The purpose of this Appendix is to ensure an understanding of DoD policy and practice regarding inclusion in CPGs of “off-label” uses of U.S. Food and Drug Administration (FDA)–approved products. This applies to off-label uses with patients who are armed forces members.
Unapproved (i.e., “off-label”) uses of FDA-approved products are extremely common in American medicine and are usually not subject to any special regulations. However, under Federal law, in some circumstances, unapproved uses of approved drugs are subject to FDA regulations governing “investigational new drugs.” These circumstances include such uses as part of clinical trials, and in the military context, command required, unapproved uses. Some command requested unapproved uses may also be subject to special regulations.
Additional Information Regarding Off-Label Uses in CPGs
The inclusion in CPGs of off-label uses is not a clinical trial, nor is it a command request or requirement. Further, it does not imply that the Military Health System requires that use by DoD health care practitioners or considers it to be the “standard of care.” Rather, the inclusion in CPGs of off-label uses is to inform the clinical judgment of the responsible health care practitioner by providing information regarding potential risks and benefits of treatment alternatives.
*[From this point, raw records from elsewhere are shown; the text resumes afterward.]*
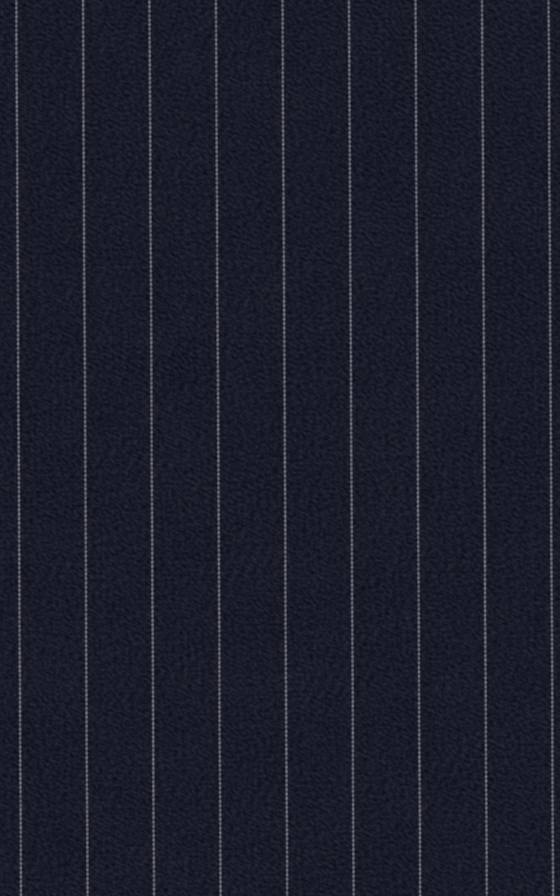
Reproduce this texture procedurally as a WebGL 1 fragment shader.

```glsl
precision highp float;
// Navy worsted suiting with nine fine, slightly leaning chalk pinstripes.
// Stretched gradient noise builds the twill, threads and mottling; each
// stripe is a repeated distance field broken into small slanted stitches.

uniform vec2 u_resolution;

vec2 randomGradient(vec2 cell) {
  float angle = 6.2832 * fract(sin(dot(cell, vec2(127.1, 311.7))) * 43758.55);
  return vec2(cos(angle), sin(angle));
}

float gradientNoise(vec2 p) {
  vec2 i = floor(p), f = fract(p);
  vec2 w = f * f * f * (f * (f * 6.0 - 15.0) + 10.0);
  vec2 e = vec2(1.0, 0.0);
  float low = mix(dot(randomGradient(i), f),
                  dot(randomGradient(i + e.xy), f - e.xy), w.x);
  float high = mix(dot(randomGradient(i + e.yx), f - e.yx),
                   dot(randomGradient(i + e.xx), f - e.xx), w.x);
  return mix(low, high, w.y);
}

// Brightness offset of the cloth from its weave and uneven dye
float weave(vec2 p) {
  vec2 diagonal = vec2(p.x - 0.5 * p.y, p.y + 0.5 * p.x);
  float twill = gradientNoise(diagonal * vec2(95.0, 185.0));
  float grain = gradientNoise(p * vec2(170.0, 150.0) + 37.0);
  float weft = gradientNoise(p * vec2(13.0, 160.0) + 11.0);
  float warp = gradientNoise(p * vec2(150.0, 9.0) + 73.0);
  float mottling = gradientNoise(p * vec2(5.0, 12.0) + 5.0);
  return 0.062 * twill + 0.034 * grain + 0.014 * weft
       + 0.014 * warp + 0.008 * mottling;
}

void main() {
  // The width of the canvas is one unit
  vec2 p = gl_FragCoord.xy / u_resolution.x;
  float pixel = 1.0 / u_resolution.x;

  vec3 navy = vec3(0.098, 0.107, 0.157);
  vec3 color = navy + weave(p) * vec3(1.0, 0.96, 0.95);

  // Signed distance to the nearest leaning stripe
  float spacing = 0.1188;
  float along = (p.x - 0.0375 + 0.0052 * p.y) / spacing;
  float stripe = floor(along + 0.5);
  float offset = (along - stripe) * spacing;
  offset += 0.0006 * gradientNoise(vec2(stripe * 7.3, p.y * 5.0));

  // Slanted stitches with a small sideways zigzag and uneven brightness
  float phase = 6.2832 * (p.y * 125.0 + offset * 70.0 + stripe * 0.37);
  float stitch = 0.5 + 0.5 * sin(phase);
  offset += 0.0005 * cos(phase);
  float wear = gradientNoise(vec2(stripe * 5.7 + 0.4, p.y * 60.0));
  float thread = 1.0 - smoothstep(0.0021 - pixel, 0.0021 + pixel, abs(offset));
  float strength = clamp(0.58 + 0.36 * stitch + 0.25 * wear, 0.0, 1.0);

  vec3 chalk = vec3(0.45, 0.45, 0.49);
  color = mix(color, chalk, thread * strength);
  gl_FragColor = vec4(color, 1.0);
}
```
The decision is for the clinical judgment of the responsible health care practitioner within the practitioner-patient relationship.
Consistent with this purpose, CPG discussions of off-label uses specifically state that they are uses not approved by the FDA. Further, such discussions are balanced in the presentation of appropriate clinical study data, including any such data that suggest caution in the use of the product and specifically including any FDA-issued warnings.
Quality Assurance Monitoring
With respect to such off-label uses, DoD procedure is to maintain a regular system of quality assurance monitoring of outcomes and known potential adverse events. For this reason, the importance of accurate clinical records is underscored.
Information to Patients
Good clinical practice includes the provision of appropriate information to patients. Each CPG discussing an unusual off-label use will address the issue of information to patients. When practicable, consideration will be given to including in an appendix an appropriate information sheet for distribution to patients, whether before or after use of the product. Information to patients should address in plain language: a) that the use is not approved by the FDA; b) the reasons why a DoD health care practitioner would decide to use the product for this purpose; and c) the potential risks associated with such use.